* AIM OF THE EXERCISE *
Any image in the records is to be dropped, and everything else duplicated precisely.

*-*-*

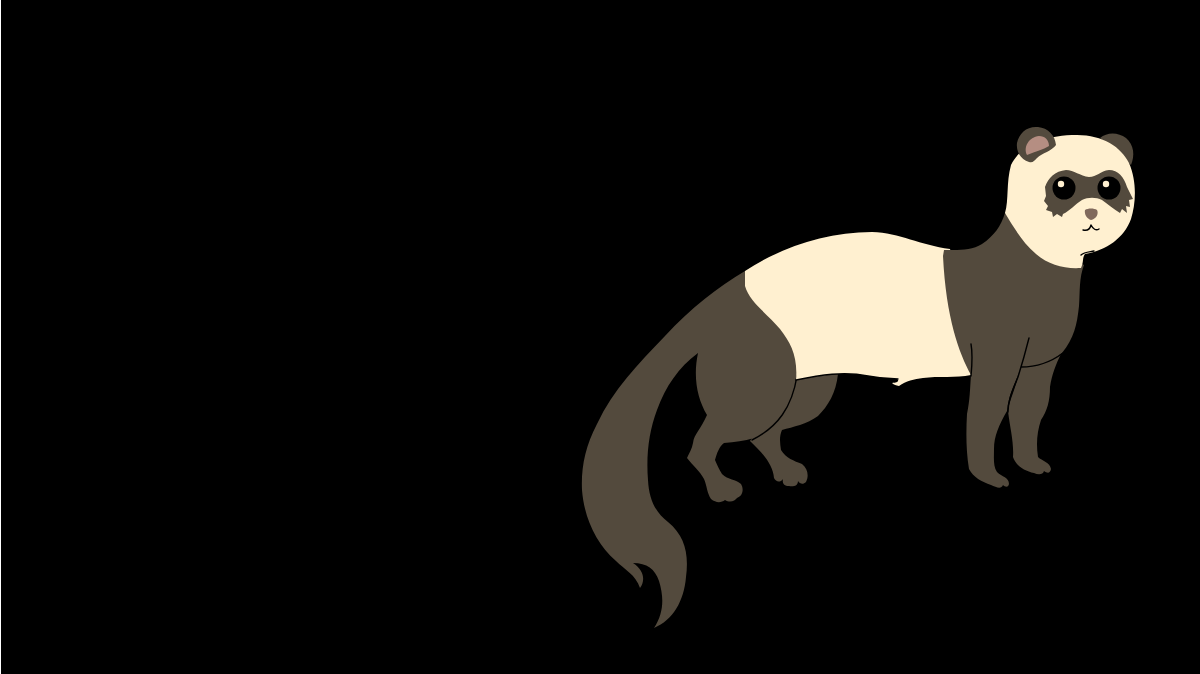
<!DOCTYPE html>
<html lang="en">
<head>
<meta charset="utf-8">
<title>Ferret illustration</title>
<style>
:root {
  --night: #000;
  --edge: #fff;
  --fur-dark: #534a3d;
  --fur-cream: #fff0d0;
  --ear-pink: #b58e82;
  --nose: #80695c;
}
html, body { margin: 0; height: 100%; overflow: hidden; background: var(--night); }
svg { display: block; width: 1200px; height: 674px; }
.background { fill: var(--night); }
.edge { fill: var(--edge); }
.dark { fill: var(--fur-dark); }
.cream { fill: var(--fur-cream); }
.pink { fill: var(--ear-pink); }
.nose { fill: var(--nose); }
.ink { fill: var(--night); }
.line { fill: none; stroke: var(--night); stroke-width: 1.4; stroke-linecap: round; stroke-linejoin: round; }
</style>
</head>
<body>
<svg viewBox="0 0 1200 674" role="img" aria-label="Ferret with dark legs, tail and eye mask and a cream body">
  <defs>
    <g id="eye">
      <circle class="ink" r="11.5"/>
      <circle class="cream" cx="-3" cy="-4" r="3.2"/>
    </g>
  </defs>

  <rect class="background" width="1200" height="674"/>
  <rect class="edge" width="1" height="674"/>

  <g id="far-legs" class="dark">
    <path d="M790 376L838 374C836 393 828 406 818 416C807 424 793 427 782 430C779 437 780 443 781 450C786 458 794 461 802 464C808 469 809 476 806 482C803 485 800 484 798 481C798 486 793 487 789 486C784 486 782 483 783 479C780 483 776 482 774 478C773 466 765 455 750 441Z"/>
    <path d="M1020 366C1035 366 1049 361 1061 354C1056 364 1052 374 1050 387C1050 401 1047 411 1041 420C1037 432 1036 444 1038 457C1042 461 1050 462 1051 469C1050 474 1047 473 1044 471C1043 475 1038 475 1034 473C1025 471 1016 466 1013 457C1014 442 1010 428 1008 411C1010 397 1018 384 1020 366Z"/>
  </g>

  <g id="tail-and-hindquarters" class="dark">
    <path d="M745 271C718 287 691 308 665 336C638 364 613 390 597 424C585 447 581 468 582 490C584 517 596 544 616 561C624 569 636 575 640 588C645 581 645 571 633 563C647 563 655 569 659 581C664 597 664 613 654 628C673 620 684 601 686 577C689 554 685 536 668 522C655 512 649 499 648 480C646 455 649 431 657 410C666 386 678 368 698 353C693 377 697 398 707 415C701 429 694 434 693 443C692 449 689 453 687 458C693 466 700 471 704 479C707 486 707 493 711 499C716 503 721 503 725 500C730 503 735 501 737 498C743 496 744 489 741 484C736 479 728 480 722 474C719 469 717 465 715 460C717 453 719 447 724 443C735 442 744 441 754 438C777 427 791 408 797 380L797 350L760 280Z"/>
  </g>
  <path class="line" d="M797 376C792 407 778 427 752 440"/>

  <path id="body" class="cream" d="M745 271C780 248 825 232 872 232C900 233 920 245 950 249L965 300L971 375C956 378 938 376 923 378C914 379 906 381 899 386C896 385 894 385 892 383C897 383 900 381 897 379C889 379 878 377 868 376C844 371 820 375 796 380C798 357 791 343 780 329C769 315 750 303 745 286Z"/>
  <path class="line" d="M796 380C820 375 844 371 868 376C878 378 888 379 898 379"/>

  <g id="chest-and-near-leg">
    <path class="dark" d="M944 250C958 250 971 251 982 244C994 236 1001 226 1005 213C1020 220 1060 252 1084 265C1079 278 1080 291 1079 306C1077 325 1074 338 1062 353C1050 362 1036 367 1021 367C1017 380 1009 392 1007 411C999 425 994 436 994 449C994 458 993 466 997 472C1002 477 1009 477 1009 484C1008 488 1005 487 1003 485C1001 490 996 487 991 485C982 482 973 477 969 469C966 451 966 432 967 414C970 400 970 388 971 375C959 353 946 318 943 256Z"/>
    <path class="line" d="M1029 338C1026 350 1023 361 1018 377C1013 390 1008 399 1008 412M1021 367C1037 367 1051 362 1063 353M971 344C973 355 972 365 971 376"/>
  </g>

  <g id="head">
    <path class="dark" d="M1100 138C1107 132 1118 132 1126 138C1134 145 1135 155 1131 165Z"/>
    <path class="cream" d="M1005 213C1009 200 1006 183 1011 165C1020 146 1044 135 1077 135C1103 135 1121 147 1129 163C1137 181 1136 203 1131 219C1124 238 1107 250 1085 254C1082 258 1084 262 1081 268C1064 269 1049 265 1036 254C1023 243 1014 228 1005 213Z"/>
    <path class="line" d="M1081 255C1084 252 1089 252 1094 251"/>
    <path class="dark" d="M1029 162C1020 159 1016 151 1017 143C1019 133 1027 126 1038 127C1048 128 1055 135 1056 145C1052 151 1042 153 1037 158C1034 161 1033 163 1029 162Z"/>
    <path class="pink" d="M1027 155C1023 147 1029 137 1039 136C1045 136 1049 140 1049 146C1043 150 1036 151 1027 155Z"/>
    <path class="dark" d="M1045 187C1048 178 1055 171 1066 170C1074 170 1080 176 1089 177C1097 177 1100 171 1109 170C1118 170 1124 177 1127 187L1133 199L1129 200L1130 207L1126 206L1127 213L1122 209L1120 213C1113 209 1108 204 1102 200C1096 197 1088 197 1082 200C1075 204 1070 211 1063 214L1062 217L1057 214L1053 217L1052 212L1046 210L1048 206L1044 201L1046 196Z"/>
    <use href="#eye" x="1064" y="188"/>
    <use href="#eye" x="1109" y="188"/>
    <path class="nose" d="M1085 210C1088 208 1094 208 1097 210C1099 214 1096 219 1091 220C1087 219 1084 214 1085 210Z"/>
    <path class="line" d="M1083 230C1087 231 1090 229 1091 225C1093 229 1096 231 1099 229"/>
  </g>
</svg>
</body>
</html>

*-*-*

* RESULT FOR THIS TASK *
<!DOCTYPE html>
<html lang="en">
<head>
<meta charset="utf-8">
<title>Ferret illustration</title>
<style>
:root {
  --night: #000;
  --edge: #fff;
  --fur-dark: #534a3d;
  --fur-cream: #fff0d0;
  --ear-pink: #b58e82;
  --nose: #80695c;
}
html, body { margin: 0; height: 100%; overflow: hidden; background: var(--night); }
svg { display: block; width: 1200px; height: 674px; }
.background { fill: var(--night); }
.edge { fill: var(--edge); }
.dark { fill: var(--fur-dark); }
.cream { fill: var(--fur-cream); }
.pink { fill: var(--ear-pink); }
.nose { fill: var(--nose); }
.ink { fill: var(--night); }
.line { fill: none; stroke: var(--night); stroke-width: 1.4; stroke-linecap: round; stroke-linejoin: round; }
</style>
</head>
<body>
<svg viewBox="0 0 1200 674" role="img" aria-label="Ferret with dark legs, tail and eye mask and a cream body">
  <defs>
    <g id="eye">
      <circle class="ink" r="11.5"/>
      <circle class="cream" cx="-3" cy="-4" r="3.2"/>
    </g>
  </defs>

  <rect class="background" width="1200" height="674"/>
  <rect class="edge" width="1" height="674"/>

  <g id="far-legs" class="dark">
    <path d="M790 376L838 374C836 393 828 406 818 416C807 424 793 427 782 430C779 437 780 443 781 450C786 458 794 461 802 464C808 469 809 476 806 482C803 485 800 484 798 481C798 486 793 487 789 486C784 486 782 483 783 479C780 483 776 482 774 478C773 466 765 455 750 441Z"/>
    <path d="M1020 366C1035 366 1049 361 1061 354C1056 364 1052 374 1050 387C1050 401 1047 411 1041 420C1037 432 1036 444 1038 457C1042 461 1050 462 1051 469C1050 474 1047 473 1044 471C1043 475 1038 475 1034 473C1025 471 1016 466 1013 457C1014 442 1010 428 1008 411C1010 397 1018 384 1020 366Z"/>
  </g>

  <g id="tail-and-hindquarters" class="dark">
    <path d="M745 271C718 287 691 308 665 336C638 364 613 390 597 424C585 447 581 468 582 490C584 517 596 544 616 561C624 569 636 575 640 588C645 581 645 571 633 563C647 563 655 569 659 581C664 597 664 613 654 628C673 620 684 601 686 577C689 554 685 536 668 522C655 512 649 499 648 480C646 455 649 431 657 410C666 386 678 368 698 353C693 377 697 398 707 415C701 429 694 434 693 443C692 449 689 453 687 458C693 466 700 471 704 479C707 486 707 493 711 499C716 503 721 503 725 500C730 503 735 501 737 498C743 496 744 489 741 484C736 479 728 480 722 474C719 469 717 465 715 460C717 453 719 447 724 443C735 442 744 441 754 438C777 427 791 408 797 380L797 350L760 280Z"/>
  </g>
  <path class="line" d="M797 376C792 407 778 427 752 440"/>

  <path id="body" class="cream" d="M745 271C780 248 825 232 872 232C900 233 920 245 950 249L965 300L971 375C956 378 938 376 923 378C914 379 906 381 899 386C896 385 894 385 892 383C897 383 900 381 897 379C889 379 878 377 868 376C844 371 820 375 796 380C798 357 791 343 780 329C769 315 750 303 745 286Z"/>
  <path class="line" d="M796 380C820 375 844 371 868 376C878 378 888 379 898 379"/>

  <g id="chest-and-near-leg">
    <path class="dark" d="M944 250C958 250 971 251 982 244C994 236 1001 226 1005 213C1020 220 1060 252 1084 265C1079 278 1080 291 1079 306C1077 325 1074 338 1062 353C1050 362 1036 367 1021 367C1017 380 1009 392 1007 411C999 425 994 436 994 449C994 458 993 466 997 472C1002 477 1009 477 1009 484C1008 488 1005 487 1003 485C1001 490 996 487 991 485C982 482 973 477 969 469C966 451 966 432 967 414C970 400 970 388 971 375C959 353 946 318 943 256Z"/>
    <path class="line" d="M1029 338C1026 350 1023 361 1018 377C1013 390 1008 399 1008 412M1021 367C1037 367 1051 362 1063 353M971 344C973 355 972 365 971 376"/>
  </g>

  <g id="head">
    <path class="dark" d="M1100 138C1107 132 1118 132 1126 138C1134 145 1135 155 1131 165Z"/>
    <path class="cream" d="M1005 213C1009 200 1006 183 1011 165C1020 146 1044 135 1077 135C1103 135 1121 147 1129 163C1137 181 1136 203 1131 219C1124 238 1107 250 1085 254C1082 258 1084 262 1081 268C1064 269 1049 265 1036 254C1023 243 1014 228 1005 213Z"/>
    <path class="line" d="M1081 255C1084 252 1089 252 1094 251"/>
    <path class="dark" d="M1029 162C1020 159 1016 151 1017 143C1019 133 1027 126 1038 127C1048 128 1055 135 1056 145C1052 151 1042 153 1037 158C1034 161 1033 163 1029 162Z"/>
    <path class="pink" d="M1027 155C1023 147 1029 137 1039 136C1045 136 1049 140 1049 146C1043 150 1036 151 1027 155Z"/>
    <path class="dark" d="M1045 187C1048 178 1055 171 1066 170C1074 170 1080 176 1089 177C1097 177 1100 171 1109 170C1118 170 1124 177 1127 187L1133 199L1129 200L1130 207L1126 206L1127 213L1122 209L1120 213C1113 209 1108 204 1102 200C1096 197 1088 197 1082 200C1075 204 1070 211 1063 214L1062 217L1057 214L1053 217L1052 212L1046 210L1048 206L1044 201L1046 196Z"/>
    <use href="#eye" x="1064" y="188"/>
    <use href="#eye" x="1109" y="188"/>
    <path class="nose" d="M1085 210C1088 208 1094 208 1097 210C1099 214 1096 219 1091 220C1087 219 1084 214 1085 210Z"/>
    <path class="line" d="M1083 230C1087 231 1090 229 1091 225C1093 229 1096 231 1099 229"/>
  </g>
</svg>
</body>
</html>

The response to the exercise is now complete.